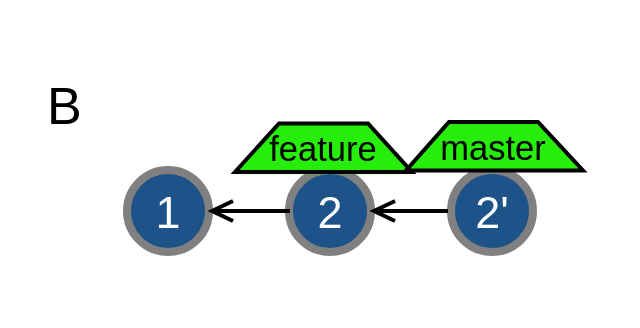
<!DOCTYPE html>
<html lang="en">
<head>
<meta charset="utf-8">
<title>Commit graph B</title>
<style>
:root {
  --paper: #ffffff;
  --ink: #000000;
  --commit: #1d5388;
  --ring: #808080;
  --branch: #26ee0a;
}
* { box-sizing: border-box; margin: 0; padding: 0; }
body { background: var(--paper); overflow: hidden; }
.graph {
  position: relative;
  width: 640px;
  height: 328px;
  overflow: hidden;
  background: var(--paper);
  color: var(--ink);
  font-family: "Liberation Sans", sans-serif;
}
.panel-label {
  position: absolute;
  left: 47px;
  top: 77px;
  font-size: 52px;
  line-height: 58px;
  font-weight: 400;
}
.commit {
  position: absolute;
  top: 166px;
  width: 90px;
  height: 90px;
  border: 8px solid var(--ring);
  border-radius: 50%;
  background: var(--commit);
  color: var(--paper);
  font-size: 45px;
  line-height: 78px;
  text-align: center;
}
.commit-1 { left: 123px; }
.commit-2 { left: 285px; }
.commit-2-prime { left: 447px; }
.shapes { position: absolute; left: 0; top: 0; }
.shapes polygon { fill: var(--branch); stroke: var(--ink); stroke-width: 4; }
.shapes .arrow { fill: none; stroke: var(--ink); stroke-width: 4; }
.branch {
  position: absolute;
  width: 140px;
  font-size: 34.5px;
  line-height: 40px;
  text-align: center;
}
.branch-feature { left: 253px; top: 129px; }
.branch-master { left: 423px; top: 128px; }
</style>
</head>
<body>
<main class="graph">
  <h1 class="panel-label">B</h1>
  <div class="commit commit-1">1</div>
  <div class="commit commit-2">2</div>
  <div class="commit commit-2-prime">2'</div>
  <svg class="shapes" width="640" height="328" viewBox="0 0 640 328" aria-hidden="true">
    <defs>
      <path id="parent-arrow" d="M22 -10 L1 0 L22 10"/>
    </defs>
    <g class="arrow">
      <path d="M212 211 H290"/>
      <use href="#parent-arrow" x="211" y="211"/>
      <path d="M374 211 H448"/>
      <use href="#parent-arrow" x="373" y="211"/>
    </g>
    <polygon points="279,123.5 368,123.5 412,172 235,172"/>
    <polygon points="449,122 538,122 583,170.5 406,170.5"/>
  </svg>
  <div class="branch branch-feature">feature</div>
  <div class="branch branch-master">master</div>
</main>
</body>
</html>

(The problem)
The answer must be a single number: how many lines of the entries contain "font".

(Exercise response)
5